You hardly need to have been following the news over the last few weeks to be feeling slightly jaded about the state of British politics. In fact, it’s hard to come up with the name of an MP who doesn’t look as though he’s had his (or her) hand in the till – whether it’s for an ornamental moat or a jar of Branston Pickle (although I still can’t quite understand how some people still seem to be able to argue it’s right for the great British public to be stumping up for salad condiments. Why Mrs Mitchell can’t pack her husband off to London with a jar of home-made chutney in his suitcase is beyond me. But would she still have charged us for a couple of pounds of shallots and a jar of pickling spice?).

But I still feel passionately about the importance of exercising one’s right to vote. After all, it’s not even a hundred years that women have had the right to vote – the mere blink of an eye in historical terms. People lost their lives so we could vote. To think, save the odd historical blips of rulers like Boudicca and Queen Elizabeth the First, the world as we know it was almost entirely run by men until 1918 – mind you, I suppose it might have saved us from Hazel Blears (who has, today, I notice, done the decent thing and finally resigned).

Anyway, I’ve been doing my homework and reading up about our local candidates and what they stand for (I don’t think we have to worry too much about the MEPs – it’s all done on proportional representation there, I believe, so you just plump for the party you like best). Locally, the Tories tell us they believe in “local democracy, efficient services at the lowest possible cost”, while Labour believes that “local people and communities possess the ingenuity and common sense to run their own affairs,” and the Lib Dems would like to see “a freer Britain, where people and communities are able to exercise real political power on their own behalf”.

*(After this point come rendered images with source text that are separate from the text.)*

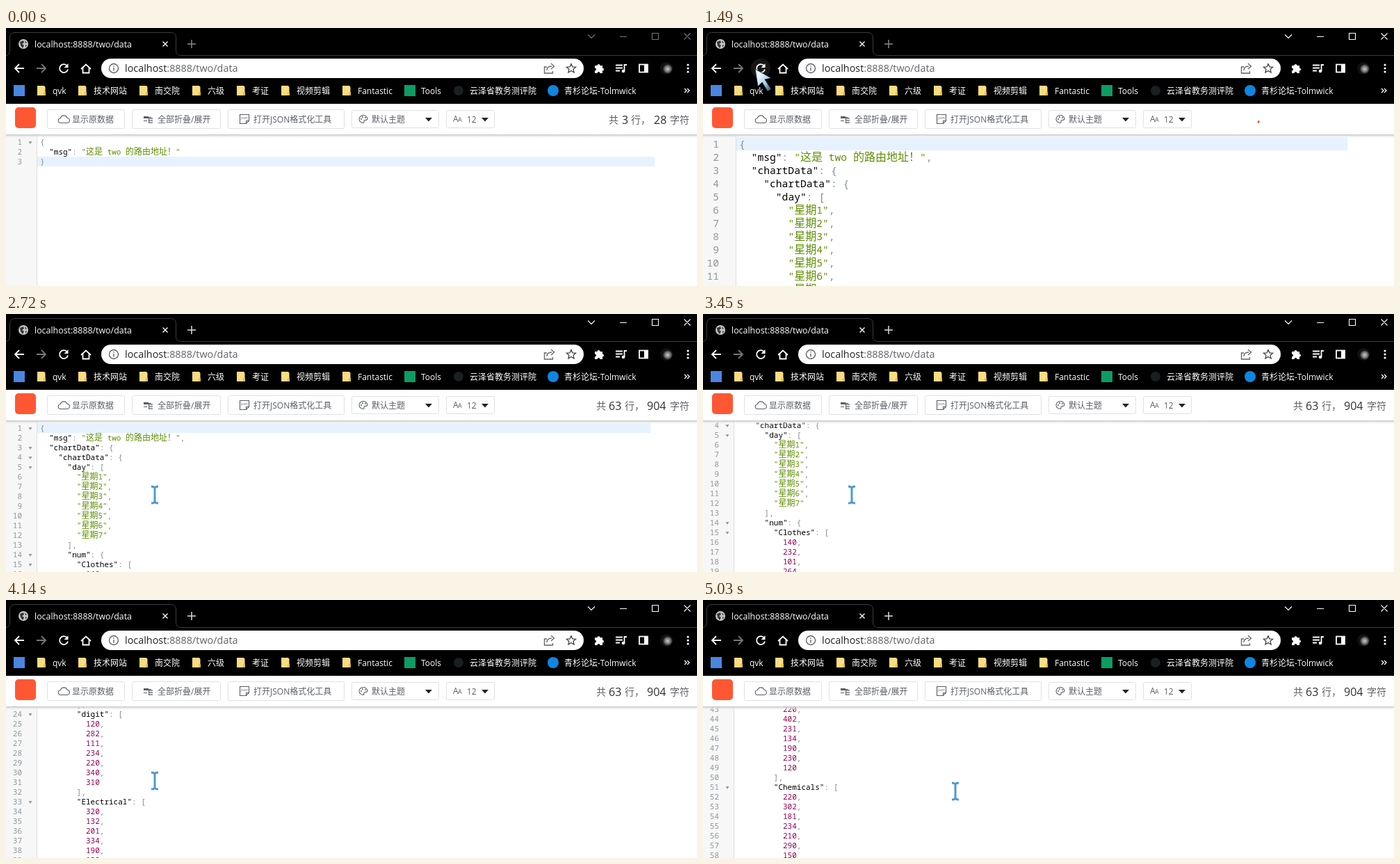
An HTML page that plays this animation: 994 px wide and 371 px high, repeating every 5.09 s.

```html
<!DOCTYPE html>
<html lang="zh">
<head>
<meta charset="utf-8">
<title>JSON route</title>
<style>
html, body { margin: 0; width: 100%; height: 100%; overflow: hidden; background: #fff; }
svg { display: block; }
text { white-space: pre; font-family: "Open Sans", "Noto Sans CJK SC", "Noto Sans CJK", sans-serif; font-size: 12px; }
.code text { font-family: "Noto Sans Mono", "Noto Sans CJK SC", "Noto Sans CJK", monospace; font-size: inherit; }
.line { fill: none; stroke-width: 1.8; }
.key { fill: #000; } .str { fill: #5d8f00; } .num { fill: #905; } .pun { fill: #7d8c96; }
</style>
</head>
<body>
<svg id="stage" width="994" height="371" viewBox="0 0 994 371"></svg>
<script>
const LOOP = 5090;
const msg = "这是 two 的路由地址！";
const before = { msg };
const after = {
  msg,
  chartData: { chartData: {
    day: [1, 2, 3, 4, 5, 6, 7].map(d => "星期" + d),
    num: {
      Clothes: [140, 232, 101, 264, 90, 340, 250],
      digit: [120, 282, 111, 234, 220, 340, 310],
      Electrical: [320, 132, 201, 334, 190, 130, 220],
      gear: [220, 402, 231, 134, 190, 230, 120],
      Chemicals: [220, 302, 181, 234, 210, 290, 150]
    }
  } }
};

// SVG helpers
const text = (x, y, s, fill, more = "") => `<text x="${x}" y="${y}" fill="${fill}" ${more}>${s}</text>`;
const rect = (x, y, w, h, fill, more = "") => `<rect x="${x}" y="${y}" width="${w}" height="${h}" fill="${fill}" ${more}/>`;
const disc = (x, y, r, fill, more = "") => `<circle cx="${x}" cy="${y}" r="${r}" fill="${fill}" ${more}/>`;
const line = (d, color, more = "") => `<path class="line" d="${d}" stroke="${color}" ${more}/>`;
const shape = (d, fill, more = "") => `<path d="${d}" fill="${fill}" ${more}/>`;
const group = (id, body, more = "") => `<g id="${id}" ${more}>${body}</g>`;
const thin = 'style="stroke-width:1.1"';

function paint(src, size) {
  return src.replace(/"[^"]*"|\d+|[{}[\],:]+/g, (m, at) => {
    const kind = m[0] === '"' ? (src[at + m.length] === ":" ? "key" : "str") : /\d/.test(m) ? "num" : "pun";
    const body = m.replace(/[^\x00-\x7f]+/g, c => `<tspan font-size="${size}">${c}</tspan>`);
    return `<tspan class="${kind}">${body}</tspan>`;
  });
}

// Code view: size is the width of a CJK character
function editor(id, data, { size, pitch, left, gutter, active, end, folds }) {
  const char = size * 0.55;
  let out = rect(0, 100, gutter, 1000, "#f7f7f7") + rect(gutter - 1, 100, 1, 1000, "#ddd")
    + rect(gutter, 157 + active * pitch, end - gutter, pitch, "#e6f2ff");
  JSON.stringify(data, null, 2).split("\n").forEach((row, i) => {
    const src = row.trim(), y = 157 + i * pitch + pitch * 0.78;
    out += text(23, y, i + 1, "#8f979c", 'text-anchor="end"')
      + text(left + (row.length - src.length) * char, y, paint(src, size), "#999");
    if (folds && /[{[]$/.test(src)) out += shape(`M32.5 ${y - 5}h5l-2.5 4z`, "#999");
  });
  return group(id, out, `class="code" font-size="${char / 0.6}"`);
}

function counter(id, rows, chars, x) {
  const gray = (x, s) => text(x, 137, s, "#606266", 'style="font-size:14px"');
  const dark = (x, s) => text(x, 138, s, "#303133", 'style="font-size:16px"');
  return group(id, gray(x[0], "共") + dark(x[1], rows) + gray(x[2], "行，") + dark(x[3], chars) + gray(955, "字符"));
}

function header() {
  const ink = "#5a5e66";
  const boxes = [[59, 112], [181, 128], [319, 168], [497, 126], [633, 70]];
  const labels = [[95, "显示原数据"], [218, "全部折叠/展开"], [356, "打开JSON格式化工具"], [526, "默认主题"], [663, "12"]];
  return rect(0, 153, 994, 6, "url(#shade)") + rect(0, 108, 994, 45, "#fff")
    + rect(13, 114, 30, 30, "#ff5733", 'rx="5"')
    + boxes.map(([x, w], i) => rect(x + .5, i > 2 ? 118.5 : 117.5, w - 1, i > 2 ? 25 : 27, "#fff", 'rx="2" stroke="#dfe1e6"')).join("")
    + labels.map(([x, s]) => text(x, 135.5, s, ink)).join("")
    + [608, 689].map(x => shape(`M${x - 5} 129h10l-5 5.5z`, "#222")).join("")
    + line("M79 136.500a3.500 3.500 0 0 1-.5-7a5 5 0 0 1 9.500-.3a3.700 3.700 0 0 1 .5 7.300z", ink, thin)
    + shape("M198 127h7v3h-7zM205 128h4v1h-4zM198 133h5v1h-5zM206 129.500h5v1.300h-5zM206 132.500h5v1.300h-5zM206 135.500h5v1.300h-5zM205 129h1v8h-1z", ink)
    + line("M336.500 124.500h13v9l-4 4h-9zM349.500 133.500h-4v4", ink, thin) + text(338, 131, "json", ink, 'style="font-size:5px"')
    + line("M514 136.500a6 5.500 0 1 1 6-6c0 3-4 1-5 3c-.6 1.500 1 2.500-1 3z", ink, thin)
    + [[511, 131], [513, 128], [517, 129]].map(p => disc(...p, 1, ink)).join("")
    + text(643, 135, "A", ink) + text(650, 135, "A", ink, 'style="font-size:9px"');
}

function tabs() {
  return rect(0, 0, 994, 109, "#000")
    + line("M0 39.500Q5.500 39 5.500 32V14Q5.500 6.500 13 6.500H237Q244.500 6.500 244.500 14V32Q244.500 39.500 252 39.500H994", "#3c3c3c", 'style="stroke-width:1"')
    + disc(25, 23, 7, "#c4c7ca") + shape("M20 20l5-2l1 3l-3 2l3 2l-2 4l-3-4zM27 18l3 3l-2 1zM28 24l2 1l-2 3z", "#333")
    + text(41, 27.5, "localhost:8888/two/data", "#fff", 'style="font-size:12.4px"')
    + line("M225.500 19.500l7 7m0-7l-7 7", "#eee", 'style="stroke-width:1.5"')
    + group("plus", line("M261 23h12m-6-6v12", "currentColor", 'style="stroke-width:1.5"'))
    + group("controls", line("M837 9.500l5 5l5-5M883 12.500h10M929.500 7.500h9v9h-9zM975.500 7.500l9 9m0-9l-9 9", "currentColor", thin));
}

function toolbar() {
  const w = "#fff", g = "#5f6368";
  return line("M26 58H13m6-6l-6 6l6 6", w) + line("M44 58h13m-6-6l6 6l-6 6", "#777")
    + disc(83, 58, 14, "#161616", 'id="hover"')
    + line("M88 54.500a6 6 0 1 0 1 5", w) + shape("M89.500 51v6h-6z", w)
    + line("M108 59l7-6.500l7 6.500M110.500 57v7.500h9v-7.500", w)
    + rect(137, 44, 694, 28, w, 'rx="14"')
    + line("M161.500 58a6.500 6.500 0 1 1-13 0a6.500 6.500 0 0 1 13 0M155 57v4.500M155 54v1.500", g, 'style="stroke-width:1.4"')
    + text(171, 63, `localhost<tspan fill="${g}">:8888/two/data</tspan>`, "#202124", 'style="font-size:14.4px"')
    + line("M778 56h-3.500v9h12v-3M778 61c0-4 3-6 7-6m-1-4l4.500 4l-4.500 4", g, 'style="stroke-width:1.3"')
    + line("M813 51.500l1.900 4.300l4.700.4l-3.500 3.100l1 4.600l-4.100-2.400l-4.100 2.400l1-4.600l-3.500-3.100l4.700-.4z", "#444", 'style="stroke-width:1.300"')
    + shape("M847 54h3.500a2 2 0 1 1 4 0h3.500v3.500a2 2 0 1 1 0 4v3.500h-3.500a2 2 0 0 0-4 0h-3.500v-3.500a2 2 0 0 0 0-4z", w)
    + line("M877 53.500h10M877 57.500h10M877 61.500h6M889.500 62v-9h3.500", w) + disc(888, 62, 2.300, w)
    + rect(911, 52.5, 12, 11, "none", 'stroke="#fff" stroke-width="1.8"') + rect(918, 53, 5, 10, w)
    + disc(950, 58, 9, "url(#photo)")
    + [53, 58, 63].map(y => disc(981, y, 1.6, w)).join("");
}

function bookmarks() {
  const folders = [[45, "qvk"], [104, "技术网站"], [192, "南交院"], [268, "六级"], [332, "考证"], [396, "视频剪辑"], [484, "Fantastic"]];
  const links = [[597, "Tools"], [667, "云泽省教务测评院"], [803, "青杉论坛-Tolmwick"]];
  return rect(11, 82, 16, 16, "#4a86e0")
    + folders.map(([x, s]) => shape(`M${x} 83h10l1.500 2v12h-11.500z`, "#fbdc83") + rect(x + 9, 92, 3, 5, "#e9bd52") + text(x + 22, 94.5, s, "#fff")).join("")
    + rect(573, 82, 16, 16, "#0d9c62") + disc(651, 90, 7, "#1a1f21") + disc(787, 90, 8, "#0f86e0")
    + links.map(([x, s]) => text(x, 94.5, s, "#fff")).join("")
    + line("M976 87l3 3l-3 3M980 87l3 3l-3 3", "#fff", 'style="stroke-width:1.300"');
}

const small = { size: 12, pitch: 14, left: 49, gutter: 45, folds: true };
const stage = document.getElementById("stage");
stage.innerHTML = `<defs>
<linearGradient id="shade" x2="0" y2="1"><stop stop-color="#c4c4c4"/><stop offset="1" stop-color="#fff" stop-opacity="0"/></linearGradient>
<radialGradient id="photo" cx=".6" cy=".55"><stop stop-color="#ccc"/><stop offset=".45" stop-color="#777"/><stop offset=".8" stop-color="#111"/></radialGradient>
<linearGradient id="ice" x2="1" y2="1"><stop offset=".3" stop-color="#eaf6fc"/><stop offset=".65" stop-color="#a9cbe0"/><stop offset="1" stop-color="#28455c"/></linearGradient>
</defs>`
  + editor("first", before, { ...small, active: 2, end: 933 })
  + editor("large", after, { size: 16, pitch: 19, left: 52, gutter: 48, active: 0, end: 927 })
  + editor("full", after, { ...small, active: 0, end: 927 })
  + group("header", header())
  + counter("countA", 3, 28, [867, 886, 899, 932])
  + counter("countB", 63, 904, [849, 867, 890, 922])
  + group("spinner", shape("M797.500 136.500l1-3.500l2.500.5l-1.500 3.500z", "#f4511e"))
  + tabs() + toolbar() + bookmarks()
  + group("arrow", shape("M0 0L23 13L14 15L23 29L18 32L10 19L4 25Z", "url(#ice)", 'stroke="#16324a" stroke-linejoin="round"'))
  + group("beam", line("M-5-12Q0-12 0-9Q0-12 5-12M0-9V9M-5 12Q0 12 0 9Q0 12 5 12", "#4d9ad3", 'style="stroke-width:3"'));

// Bursts of screen updates: start, end, number of steps
const bursts = [[120, 390, 4], [560, 1030, 7], [1100, 1620, 8], [1700, 2200, 8], [2260, 2720, 8], [3450, 3940, 8], [4140, 4630, 8], [4950, 5030, 2]];
const pointer = [[120, 524, 338], [210, 400, 235], [300, 250, 125], [390, 145, 67], [560, 120, 64], [716, 75, 59], [2194, 75, 59], [2720, 214, 260], [4870, 214, 260], [5030, 363, 275]];
const scroll = [[3380, 0], [3660, 183], [3940, 308], [4140, 322], [4630, 595]];

function snap(t) {
  let last = 0;
  for (const [a, b, n] of bursts) {
    const step = (b - a) / (n - 1);
    if (t >= a) last = a + step * Math.min(n - 1, Math.floor((t - a) / step + 0.2));
  }
  return last;
}

function at(keys, t, col) {
  const i = keys.findIndex(k => k[0] > t);
  if (i < 0) return keys[keys.length - 1][col];
  if (i === 0) return keys[0][col];
  const p = keys[i - 1], q = keys[i];
  return p[col] + (q[col] - p[col]) * (t - p[0]) / (q[0] - p[0]);
}

const el = id => document.getElementById(id);
const show = (id, on) => { el(id).style.display = on ? "" : "none"; };

function draw(now) {
  const t = snap(now % LOOP);
  const x = at(pointer, t, 1), y = at(pointer, t, 2);
  const old = t < 1170, loaded = t >= 1320, settled = t >= 1840;
  show("first", old);
  show("large", loaded && !settled);
  show("full", settled);
  show("header", old || loaded);
  show("countA", old);
  show("countB", settled);
  show("spinner", loaded && t < 2260);
  show("arrow", t >= 120 && y < 153);
  show("beam", t >= 120 && y >= 153);
  show("hover", t >= 120 && Math.hypot(x - 83, y - 58) < 14);
  el("plus").style.color = settled ? "#ddd" : "#888";
  el("controls").style.color = t >= 1100 ? "#fff" : "#777";
  el("full").setAttribute("transform", `translate(0 ${-Math.round(at(scroll, t, 1))})`);
  for (const id of ["arrow", "beam"]) el(id).setAttribute("transform", `translate(${x} ${y})`);
}

const start = performance.now();
(function tick() {
  draw(performance.now() - start);
  requestAnimationFrame(tick);
})();
</script>
</body>
</html>
```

Which sounds a lot like the others to me.

Or maybe I’m missing something…

Anyway, I will be going to the polling station tomorrow, and I know who I’ll be voting for (however that’s between me and my ballot paper, which is just as it should be).



See you there.


This week, I’ve been watching…
The Unsellables – another TV property programme, as if we needed one – with our family friend, John Rennie and Kirstie Alsopp’s younger sister, Sofie. Once you get over being mesmerised by John’s particularly mobile eyebrows and wondered idly whether in fact it's Nigella Lawson Sofie's related to, rather than Kirstie, it is actually quite entertaining, and Sofie is considerably more charming (in my opinion) and smiley than her bossy older sister. The formula is this: they visit a house that the owner can’t sell, Sofie wrinkles her delicate ski-slope nose at their d├ęcor and the number of stuffed toys in the bedroom, does a bit of tidying and gets the decorators in while John gets a feel for the neighbourhood and put the estate agent right on one or two things…
11am weekdays on BBC1, if you’re interested.